───── INPUT DATA ─────
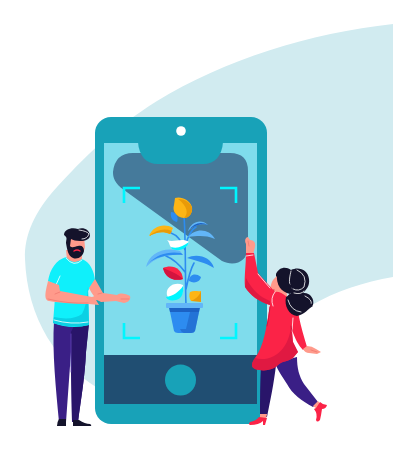
<!DOCTYPE html>
<html lang="en">
<head>
<meta charset="utf-8">
<title>Plant scanning app illustration</title>
<style>
:root{--paper:#fff;--mist:#d1ebf0;--teal:#18a2b8;--screen:#7fdcec;--slate:#457a9b;--navy:#204e72;--cyan:#00f6ff;--blue:#2d8cf0;--sky:#62b6f8;--deep:#1c62c4;--amber:#fdb515;--orange:#e99a08;--red:#fb2347;--crimson:#d3143f;--skin:#ff9a8b;--skin-shade:#f27d74;--ink:#14132b;--indigo:#3a1f86;--indigo-dark:#29156a;--shirt:#0ff0fb;--shirt-shade:#0bd0e4}
html,body{margin:0;height:100%;overflow:hidden;background:var(--paper)}
svg{display:block;width:393px;height:451px}
.mist{fill:var(--mist)}.teal{fill:var(--teal)}.screen{fill:var(--screen)}.slate{fill:var(--slate)}.navy{fill:var(--navy)}.white{fill:var(--paper)}
.blue{fill:var(--blue)}.sky{fill:var(--sky)}.deep{fill:var(--deep)}.amber{fill:var(--amber)}.orange{fill:var(--orange)}.cyan{fill:var(--cyan)}
.red{fill:var(--red)}.crimson{fill:var(--crimson)}.skin{fill:var(--skin)}.skin-shade{fill:var(--skin-shade)}.ink{fill:var(--ink)}
.indigo{fill:var(--indigo)}.indigo-dark{fill:var(--indigo-dark)}.shirt{fill:var(--shirt)}.shirt-shade{fill:var(--shirt-shade)}
.line{fill:none;stroke-linecap:round;stroke-linejoin:round}
.frame{fill:none;stroke:var(--cyan);stroke-width:2.6}
.stem{stroke:var(--blue);stroke-width:1.6}
.light{stroke:var(--paper);stroke-width:.8}
.fold{stroke:var(--crimson);stroke-width:1}
.skin-line{stroke:var(--skin-shade);stroke-width:.9}
</style>
</head>
<body>
<svg viewBox="0 0 393 451" role="img" aria-label="A man and a woman beside a large phone that scans a potted plant">
  <path id="backdrop" class="mist" d="M393 24C310 33 224 60 157 101C112 129 82 160 57 187C35 211 24 235 25 259C27 316 55 366 108 394C150 414 205 398 240 365C262 344 284 322 310 306C336 291 364 282 393 277Z"/>

  <g id="phone">
    <rect class="teal" x="95" y="117" width="172" height="307" rx="16"/>
    <rect class="screen" x="104" y="143" width="153" height="213"/>
    <path class="slate" d="M133 153H230Q248 153 248 171V247C248 262 234 267 222 261L124 190C114 183 113 177 113 172Q115 153 133 153Z"/>
    <path class="teal" d="M138 142H223C222 156 215 164 203 164H158C146 164 139 156 138 142Z"/>
    <circle class="white" cx="181" cy="131" r="4.8"/>
    <rect class="navy" x="104" y="355" width="153" height="49"/>
    <circle class="teal" cx="180.500" cy="380" r="15.500"/>
  </g>

  <g id="viewfinder" class="frame">
    <path d="M124 203V188H140"/>
    <path d="M220 188H236V203"/>
    <path d="M124 323V338H140"/>
    <path d="M220 338H236V323"/>
  </g>

  <g id="plant">
    <path class="line stem" d="M184 216C186 245 185 275 186 306M185 250Q180 236 171 233M185 246Q190 230 196 227M185 272Q176 260 166 256M186 289Q190 270 194 263"/>
    <path class="amber" d="M175 198C181 196 190 200 192 207C193 213 189 218 184 218C176 217 172 211 174 205Z"/>
    <path class="orange" d="M184 218C189 213 187 206 178 199C186 199 192 204 192 209C192 214 189 218 184 218Z"/>
    <path class="blue" d="M171 212C176 212 179 217 177 222C172 221 170 217 171 212Z"/>
    <path class="amber" d="M149 236C153 226 164 223 173 228L170 234C163 231 157 232 149 236Z"/>
    <path class="orange" d="M149 236C156 230 164 228 172 231L170 234C163 231 157 232 149 236Z"/>
    <path class="sky" d="M188 231C191 222 201 218 208 225C200 223 194 226 188 231Z"/>
    <path class="deep" d="M189 230C194 223 201 221 208 225C200 223 194 226 189 230Z"/>
    <path class="white" d="M167 240C174 243 182 237 189 242C187 248 179 251 172 248C169 246 170 243 167 240Z"/>
    <path class="cyan" d="M171 247C178 249 183 246 189 242C187 249 179 252 172 249Z"/>
    <path class="sky" d="M146 267C149 253 164 246 180 251L183 255C168 254 156 257 146 267Z"/>
    <path class="blue" d="M149 263C157 254 169 251 181 253L183 255C168 254 156 257 149 263Z"/>
    <path class="sky" d="M188 237C195 228 209 228 215 239C205 235 198 236 188 237Z"/>
    <path class="blue" d="M187 258C197 253 211 257 214 268C204 262 197 261 187 258Z"/>
    <path class="red" d="M163 268C172 264 182 268 183 279C173 282 165 277 163 268Z"/>
    <path class="crimson" d="M163 268C170 271 177 273 183 279C173 282 165 277 163 268Z"/>
    <path class="blue" d="M189 281C189 275 195 272 201 277C200 282 194 284 189 281Z"/>
    <path class="white" d="M167 291C169 285 176 282 183 285C184 291 182 297 176 299C168 300 166 296 167 291Z"/>
    <path class="cyan" d="M166 297C173 296 179 292 183 286C184 292 182 299 176 300C171 301 167 300 166 297Z"/>
    <path class="amber" d="M190 292C194 290 198 292 201 291V301H191C189 298 189 295 190 292Z"/>
    <path class="orange" d="M191 301C195 299 199 297 201 291V302Z"/>
    <path class="blue" d="M169 307H200L195 331Q194 333 191 333H178Q175 333 174 331Z"/>
    <path class="deep" d="M169 307H200L199 312H170Z"/>
    <path class="deep" d="M190 312L186 329H180Q181 332 184 333H191Q194 333 195 331L199 312Z" opacity=".6"/>
    <rect class="sky" x="166" y="303" width="37" height="5" rx="1"/>
  </g>

  <g id="man">
    <path class="indigo" d="M54 321H89L86 352C85 376 81 399 78 422H72L71 352L66 422H59C56 389 52 352 54 321Z"/>
    <path class="indigo-dark" d="M71 332L75 324H89L86 352C85 376 81 399 78 422H72L71 372Z"/>
    <path class="line" d="M71 334V372" stroke="#6547ba" stroke-width=".8"/>
    <path class="ink" d="M59 419H66V426H57Q57 422 59 419ZM73 420H79Q85 424 90 424Q92 425 91 426H73Z"/>
    <path class="skin" d="M66 250H82V262Q75 268 67 260Z"/>
    <path class="skin" d="M67 238C71 234 80 233 84 237L85 247C84 255 76 258 70 253Z"/>
    <path class="ink" d="M64 235C64 229 72 227 78 229C84 227 89 230 90 235C90 239 86 241 80 241C76 241 73 240 71 239L70 246C73 249 75 246 78 246C82 245 84 247 84 251C83 256 78 260 73 258C68 256 67 249 66 243C66 239 68 238 64 235Z"/>
    <path class="line light" d="M79 230Q87 231 89 234Q87 239 82 239"/>
    <path class="line" d="M74 251Q77 249 80 251" stroke="#fb2347" stroke-width="1.4"/>
    <path class="shirt" d="M66 257Q74 266 82 259C90 262 94 271 95 280L88 291L89 325Q71 330 53 323L56 285L48 281C50 269 56 260 66 257Z"/>
    <path class="shirt-shade" d="M88 287L89 325Q72 329 53 323L54 317Q72 321 82 314Q87 305 88 287Z"/>
    <path class="line light" d="M56 285L60 276M66 258Q74 268 82 260M54 320Q71 325 88 322"/>
    <path class="skin" d="M48 281L59 285L60 291L92 297C98 294 102 297 105 298L101 301L96 300L99 305L89 304C76 304 60 303 49 301C43 300 46 290 48 281Z"/>
    <path class="skin" d="M89 288L95 279L103 293L117 295C121 292 126 294 130 296C131 299 129 302 124 303L116 301L101 302C96 300 92 294 89 288Z"/>
    <path class="line skin-line" d="M60 292L55 294M48 299Q68 304 88 303M102 293L98 294M121 299L129 299"/>
  </g>

  <g id="woman">
    <path class="indigo-dark" d="M261 365H276C274 383 270 402 267 417H260C260 399 260 383 261 365Z"/>
    <path class="indigo" d="M275 363L297 357C297 368 299 376 304 384L318 402L313 407C302 401 292 394 287 384C282 376 278 371 275 363Z"/>
    <path class="skin" d="M260 414H267L266 419H260ZM313 406L318 401L321 405L317 409Z"/>
    <path class="red" d="M259 417L267 418L265 425H263V421Q259 425 250 425Q248 424 250 422Q256 421 259 417ZM316 408L320 402Q323 405 327 405Q326 409 322 409Q321 416 320 420Q317 423 316 420Q318 414 314 409Z"/>
    <path class="ink" d="M276 274C279 267 286 266 291 270C299 266 308 270 309 279C310 286 306 290 303 293C309 292 315 298 313 305C309 306 308 309 302 313C294 317 284 312 285 303C285 298 288 295 291 293C282 293 275 285 276 274Z"/>
    <path class="line light" d="M291 271C290 276 288 282 291 288M297 270Q308 275 304 287Q299 292 293 289M294 293Q301 295 304 291M305 296Q313 300 311 304"/>
    <path class="skin" d="M277 276C274 279 272 280 271 285L270 288L272 293Q275 295 278 294L277 301H288L286 289Q278 285 277 276Z"/>
    <path class="line" d="M271 291L274 290" stroke="#d3143f" stroke-width="1.2"/>
    <path class="ink" d="M277 274C276 285 281 292 290 294L292 286Z"/>
    <path class="skin" d="M246 254L246 244C244 240 246 237 248 237L250 240C254 240 256 243 255 247L253 255Z"/>
    <path class="red" d="M246 253L254 253L258 273L275 292Q280 291 287 297C293 301 299 309 299 317C301 327 304 337 307 347L303 350C299 346 295 339 292 330L293 342L298 352L293 358C287 362 282 361 278 365C273 370 264 372 255 369C250 367 252 362 255 358C264 346 266 329 270 305C259 302 250 295 245 287C244 277 246 265 246 253Z"/>
    <path class="crimson" d="M291 326L293 342L298 352L293 358C287 362 282 361 278 365C273 370 264 372 255 369C250 367 252 362 255 358C272 363 289 350 291 326Z" opacity=".65"/>
    <path class="crimson" d="M246 278C252 290 260 297 270 301V305C259 302 250 295 245 287Z" opacity=".7"/>
    <path class="ink" d="M286 297C293 293 306 297 313 306C309 308 304 315 297 316C289 315 284 306 286 297Z"/>
    <path class="line light" d="M246 256L253 255M258 274L270 288M275 292Q270 298 273 306M293 318L292 331M288 300Q291 311 301 312"/>
    <path class="line fold" d="M270 307Q269 318 267 326M291 326L292 331"/>
    <path class="skin" d="M303 349L307 346Q312 346 316 349L321 352L317 354L309 353Q305 353 303 349Z"/>
    <path class="line skin-line" d="M248 241L249 246M311 350L317 352"/>
  </g>
</svg>
</body>
</html>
─────
TASK INSTRUCTIONS
Your task is to write out the lines from the one with "274C276 285 281" through the end of the records, exactly and with nothing added.

SOLUTION TO THE EXERCISE
    <path class="ink" d="M277 274C276 285 281 292 290 294L292 286Z"/>
    <path class="skin" d="M246 254L246 244C244 240 246 237 248 237L250 240C254 240 256 243 255 247L253 255Z"/>
    <path class="red" d="M246 253L254 253L258 273L275 292Q280 291 287 297C293 301 299 309 299 317C301 327 304 337 307 347L303 350C299 346 295 339 292 330L293 342L298 352L293 358C287 362 282 361 278 365C273 370 264 372 255 369C250 367 252 362 255 358C264 346 266 329 270 305C259 302 250 295 245 287C244 277 246 265 246 253Z"/>
    <path class="crimson" d="M291 326L293 342L298 352L293 358C287 362 282 361 278 365C273 370 264 372 255 369C250 367 252 362 255 358C272 363 289 350 291 326Z" opacity=".65"/>
    <path class="crimson" d="M246 278C252 290 260 297 270 301V305C259 302 250 295 245 287Z" opacity=".7"/>
    <path class="ink" d="M286 297C293 293 306 297 313 306C309 308 304 315 297 316C289 315 284 306 286 297Z"/>
    <path class="line light" d="M246 256L253 255M258 274L270 288M275 292Q270 298 273 306M293 318L292 331M288 300Q291 311 301 312"/>
    <path class="line fold" d="M270 307Q269 318 267 326M291 326L292 331"/>
    <path class="skin" d="M303 349L307 346Q312 346 316 349L321 352L317 354L309 353Q305 353 303 349Z"/>
    <path class="line skin-line" d="M248 241L249 246M311 350L317 352"/>
  </g>
</svg>
</body>
</html>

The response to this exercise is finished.